- Detailed notes are taken of the roundtable and discussion. Transcripts of these notes are used as the basis for analysis and interpretation of the results.
How to explain a round (kitchen) table discussion
What are its distinctive characteristics?
- Moderated group discussion.
- The approach models the dynamics of a conversation among family and friends.
- It is where we share ideas, trade news, share laughs, get to know each other
- We talk about what’s important, talk about the future, make plans and commitments, speak from the heart.
- The discussion is focused around a central topic or question.
- Conversation is kept on track by all participants with assistance from the moderator
What are the benefits of this approach?
- A comprehensive set of issues can be evoked.
- There is in-depth deliberation of key themes.
- Subtle insights are amplified to the point of clarity.
- Questions from participants to each other add insight.
- Different kinds of conversations take place during and after the sessions. These lead to different kinds of action.
- Networking and relationship building occurs.
What process do we need to follow?
- Having only one key question or clear theme to discuss is important. Broad or multiple issues tend to be less productive.
- The moderator’s role is to keep the focus squarely on the question or objectives that have been set.
- At the beginning the moderator asks participants one by one to introduce themselves and state a simple one-sentence thought on the main question/topic
- The moderator then asks the group to open up the discussion. ‘It’s open season’ seems often to get the conversation going
- The moderator helps identify the themes that emerge within the conversation and helps the participants focus on that theme for a while

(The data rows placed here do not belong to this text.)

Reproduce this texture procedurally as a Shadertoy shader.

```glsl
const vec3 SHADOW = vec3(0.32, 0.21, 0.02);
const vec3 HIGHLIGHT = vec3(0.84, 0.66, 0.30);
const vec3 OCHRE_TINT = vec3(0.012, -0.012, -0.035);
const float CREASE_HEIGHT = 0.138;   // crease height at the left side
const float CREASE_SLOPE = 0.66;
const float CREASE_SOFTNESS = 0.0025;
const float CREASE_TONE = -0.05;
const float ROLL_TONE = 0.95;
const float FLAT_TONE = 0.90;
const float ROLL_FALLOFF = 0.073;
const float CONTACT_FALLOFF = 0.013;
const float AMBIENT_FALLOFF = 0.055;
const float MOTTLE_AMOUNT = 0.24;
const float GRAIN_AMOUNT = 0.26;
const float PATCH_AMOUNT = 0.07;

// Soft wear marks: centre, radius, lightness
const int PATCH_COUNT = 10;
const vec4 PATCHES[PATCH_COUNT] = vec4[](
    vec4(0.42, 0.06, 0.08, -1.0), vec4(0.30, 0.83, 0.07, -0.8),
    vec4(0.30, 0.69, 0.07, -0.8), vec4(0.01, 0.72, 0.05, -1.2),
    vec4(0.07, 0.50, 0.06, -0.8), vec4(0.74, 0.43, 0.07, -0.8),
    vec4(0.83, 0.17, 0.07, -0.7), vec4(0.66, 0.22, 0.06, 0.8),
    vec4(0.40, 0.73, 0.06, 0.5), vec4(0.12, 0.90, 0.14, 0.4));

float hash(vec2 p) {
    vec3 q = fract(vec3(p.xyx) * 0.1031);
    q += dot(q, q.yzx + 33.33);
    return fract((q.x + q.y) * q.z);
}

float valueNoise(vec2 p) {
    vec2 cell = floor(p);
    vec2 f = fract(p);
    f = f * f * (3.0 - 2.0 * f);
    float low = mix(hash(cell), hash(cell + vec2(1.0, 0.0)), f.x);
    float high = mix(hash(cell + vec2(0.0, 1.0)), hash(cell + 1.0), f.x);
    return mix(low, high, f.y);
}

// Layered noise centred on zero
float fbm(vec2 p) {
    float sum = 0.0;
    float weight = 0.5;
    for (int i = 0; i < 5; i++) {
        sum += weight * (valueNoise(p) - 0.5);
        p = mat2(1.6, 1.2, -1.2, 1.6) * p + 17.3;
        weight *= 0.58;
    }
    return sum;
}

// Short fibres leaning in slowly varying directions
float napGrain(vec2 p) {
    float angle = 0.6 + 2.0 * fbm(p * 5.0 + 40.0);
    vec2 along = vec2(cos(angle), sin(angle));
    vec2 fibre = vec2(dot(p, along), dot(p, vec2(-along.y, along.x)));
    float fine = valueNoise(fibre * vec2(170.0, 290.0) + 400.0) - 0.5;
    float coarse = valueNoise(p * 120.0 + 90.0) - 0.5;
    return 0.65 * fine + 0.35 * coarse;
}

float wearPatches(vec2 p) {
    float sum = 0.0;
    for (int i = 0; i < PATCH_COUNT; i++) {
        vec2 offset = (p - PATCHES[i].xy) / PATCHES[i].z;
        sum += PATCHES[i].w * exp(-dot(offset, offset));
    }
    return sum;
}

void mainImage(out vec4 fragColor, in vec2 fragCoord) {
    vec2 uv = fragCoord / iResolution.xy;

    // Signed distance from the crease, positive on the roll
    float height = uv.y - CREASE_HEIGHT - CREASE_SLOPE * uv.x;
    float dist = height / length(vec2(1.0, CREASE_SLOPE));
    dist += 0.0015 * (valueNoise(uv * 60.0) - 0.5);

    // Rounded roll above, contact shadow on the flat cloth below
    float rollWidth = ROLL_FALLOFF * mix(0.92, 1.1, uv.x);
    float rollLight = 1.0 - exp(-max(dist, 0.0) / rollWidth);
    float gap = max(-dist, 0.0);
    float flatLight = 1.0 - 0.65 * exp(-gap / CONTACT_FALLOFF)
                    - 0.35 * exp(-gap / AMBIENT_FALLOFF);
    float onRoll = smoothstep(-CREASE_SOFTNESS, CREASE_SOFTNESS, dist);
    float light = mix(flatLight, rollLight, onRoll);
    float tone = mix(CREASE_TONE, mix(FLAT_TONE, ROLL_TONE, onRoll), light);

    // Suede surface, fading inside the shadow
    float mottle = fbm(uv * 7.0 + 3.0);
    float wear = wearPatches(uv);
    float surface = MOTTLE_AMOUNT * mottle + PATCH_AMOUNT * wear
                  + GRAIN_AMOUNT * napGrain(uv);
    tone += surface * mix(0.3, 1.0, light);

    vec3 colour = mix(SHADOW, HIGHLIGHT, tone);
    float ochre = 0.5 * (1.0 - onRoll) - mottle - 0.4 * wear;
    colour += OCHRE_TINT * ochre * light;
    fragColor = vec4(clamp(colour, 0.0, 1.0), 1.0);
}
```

- The moderator should encourage everyone to contribute. If one or two people dominate remind them the group needs to hear from others and ask the rest for their thoughts
- Complaints or scepticism within the discussion are normal and need to be acknowledged. Those participants should be encouraged to move on buy asking them what they want to happen (instead of the problem).
- Towards the end of the conversation, the moderator should ask the group about their ‘ideas for action’ arising from the discussion.
- Notes should be taken by another participant for the reporting of reporting back.
The Glasgow Group PostStone Management Consultants